## Requirement
What you return should be the lines of the data containing "mouse", each in full.

## Records for the exercise

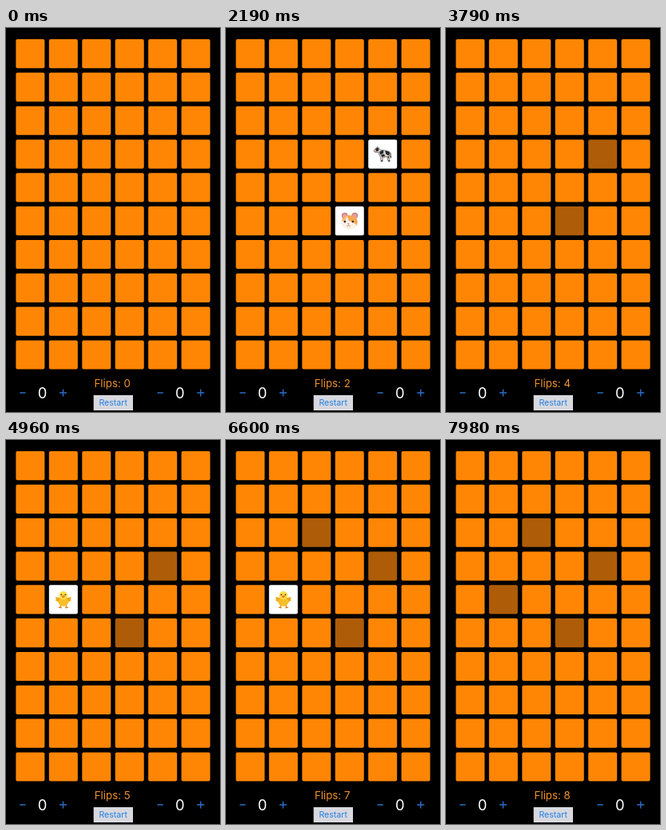
An HTML page for the animation above (8 s loop, 268 px wide and 480 px high).

```html
<!DOCTYPE html>
<html lang="en">
<head>
<meta charset="utf-8">
<title>Memory cards</title>
<style>
  html, body { margin: 0; width: 100%; height: 100%; overflow: hidden; background: #000; }
  svg { display: block; width: 268px; height: 480px; font-family: Inter, Roboto, sans-serif; }
  text { text-anchor: middle; }
  .back { fill: #ff8604; }
  .seen { fill: #ae5c08; }
  .face { fill: #fff; }
  .score { font-size: 18.5px; fill: #fff; }
  .sign { stroke: #2a6fc8; stroke-width: 1.4; fill: none; }
</style>
</head>
<body>
<svg id="stage" viewBox="0 0 268 480">
  <defs>
    <g id="cow">
      <path d="M-9-7 L-7-9 L-5-8 L-3-5 Q3-5 8-3 Q11-2 10.500 4 L9.500 4 L9-1 L8 3 L9 9 H7 L5 3 L0 3 L0 9 H-2 L-3 3 Q-5 1-5-2 L-8-2 Q-11-2-11-4 Z" fill="#dad8d3" stroke="#5e5a54" stroke-width=".7"/>
      <path d="M-9-6 L-7-8 L-5-7 L-5-4 L-8-3 Z M-4-3 L1-5 L1-1 L-3 1 Z M3-4 Q8-4 9-1 L7 2 L4 0 Z M-2 1 L2 0 L3 3 L-1 4 Z M6 3 L8 3 L7 6 Z" fill="#25262b"/>
      <path d="M-11-4 L-8-4 L-8-2 H-10 Z M0 3 H4 L3 5 H1 Z" fill="#c99683"/>
      <path d="M-2 8 H0 V9.500 H-2.500 Z M7 8 H9 V9.500 H7 Z M9.500 3 L11 3 L10.500 6 Z" fill="#3b3733"/>
    </g>
    <g id="mouse">
      <circle cx="-6" cy="-6.500" r="3.900" fill="#c88778"/>
      <circle cx="6.500" cy="-6.500" r="3.900" fill="#c88778"/>
      <circle cx="-6" cy="-6" r="2.600" fill="#ed9cac"/>
      <circle cx="6.500" cy="-6" r="2.600" fill="#ed9cac"/>
      <ellipse cy="1.500" rx="10" ry="8.500" fill="#f5a750"/>
      <path d="M-3-6 L-1 0 Q3 0 6 3 Q9 4 8 7 Q5 10 0 10 C-6 10-10 7-10 2 Q-8-3-3-6" fill="#fff1e4"/>
      <path d="M-3-6 Q-8-4-9 0 L-5 0 Z" fill="#f4bd76"/>
      <circle cx="-6" cy="1" r="1.300" fill="#33272a"/>
      <circle cx="4" cy="1" r="1.300" fill="#33272a"/>
      <path d="M-3 3 H0 L-1.500 4.500 Z" fill="#e77d8a"/>
      <path d="M-4 6.500 Q-1.500 7-1.500 4.500 Q-1.500 7 1 6.500" fill="none" stroke="#a57263" stroke-width=".6"/>
    </g>
    <g id="chick">
      <path d="M-3 7 L-4 10 H-6 M-4 10 L-2 10.500 M3 7 L4 10 H6 M4 10 L2 10.500" fill="none" stroke="#dc8218" stroke-width="1.300"/>
      <path d="M-4-2 L-10-3 L-9 0 L-10 1 L-7 3 L-5 4 Z M4-2 L10-3 L9 0 L10 1 L7 3 L5 4 Z" fill="#eea91c"/>
      <ellipse cy="3" rx="6.500" ry="5.500" fill="#f6bf28"/>
      <circle cy="-5" r="5.300" fill="#ffdd45"/>
      <path d="M-2.500-4 L0-5 L2.500-4 L0-1.500 Z" fill="#eb7c20"/>
      <circle cx="-2.500" cy="-6" r=".9" fill="#38281b"/>
      <circle cx="2.500" cy="-6" r=".9" fill="#38281b"/>
    </g>
  </defs>
  <g id="board"></g>
  <text id="flips" x="133.2" y="449" font-size="13.3" fill="#f0922c"></text>
  <rect x="109.7" y="459" width="49.3" height="19" fill="#d8d8df"/>
  <text x="134.2" y="472.3" font-size="10.6" fill="#2380e4">Restart</text>
  <g id="counters"></g>
</svg>
<script>
const DURATION = 8000;
const COLUMNS = 6, ROWS = 10;
const board = document.getElementById('board');
const flips = document.getElementById('flips');

// time of each tap, column, row, animal
const taps = [
  [1670, 4, 3, 'cow'],
  [2080, 3, 5, 'mouse'],
  [2700, 4, 3, 'cow'],
  [3300, 3, 5, 'mouse'],
  [4210, 1, 4, 'chick'],
  [5100, 2, 2, 'cow'],
  [5940, 2, 2, 'cow'],
  [7180, 1, 4, 'chick']
];

function add(parent, tag, attributes) {
  const node = document.createElementNS('http://www.w3.org/2000/svg', tag);
  for (const [key, value] of Object.entries(attributes)) node.setAttribute(key, value);
  return parent.appendChild(node);
}

const cards = Array.from({ length: COLUMNS * ROWS }, (_, i) => {
  const x = 12.4 + (i % COLUMNS) * 41.45;
  const y = 14 + Math.floor(i / COLUMNS) * 41.82;
  const rect = add(board, 'rect', { x, y, width: 36, height: 36.2, rx: 2, class: 'back' });
  return { rect, x: x + 18, y: y + 18 };
});

for (const [, column, row, animal] of taps) {
  const card = cards[row * COLUMNS + column];
  card.icon ??= add(board, 'use', {
    href: '#' + animal,
    transform: `translate(${card.x} ${card.y})`
  });
}

const counters = document.getElementById('counters');
for (const x of [45.5, 217.8]) {
  add(counters, 'text', { x, y: 462.5, class: 'score' }).textContent = '0';
  add(counters, 'path', {
    d: `M${x - 28.2} 456h7.2M${x + 21.5} 456h9m-4.5-4.5v9`,
    class: 'sign'
  });
}

function render(time) {
  const done = taps.filter(([start]) => start <= time);
  const turns = new Map();
  for (const [, column, row] of done) {
    const index = row * COLUMNS + column;
    turns.set(index, (turns.get(index) || 0) + 1);
  }
  cards.forEach(({ rect, icon }, index) => {
    const count = turns.get(index) || 0;
    const faceUp = count % 2 === 1;
    rect.setAttribute('class', faceUp ? 'face' : count ? 'seen' : 'back');
    icon?.setAttribute('visibility', faceUp ? 'visible' : 'hidden');
  });
  flips.textContent = `Flips: ${done.length}`;
}

const started = performance.now();
function tick() {
  render((performance.now() - started) % DURATION);
  requestAnimationFrame(tick);
}
tick();
</script>
</body>
</html>
```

## Your response
    <g id="mouse">
  [2080, 3, 5, 'mouse'],
  [3300, 3, 5, 'mouse'],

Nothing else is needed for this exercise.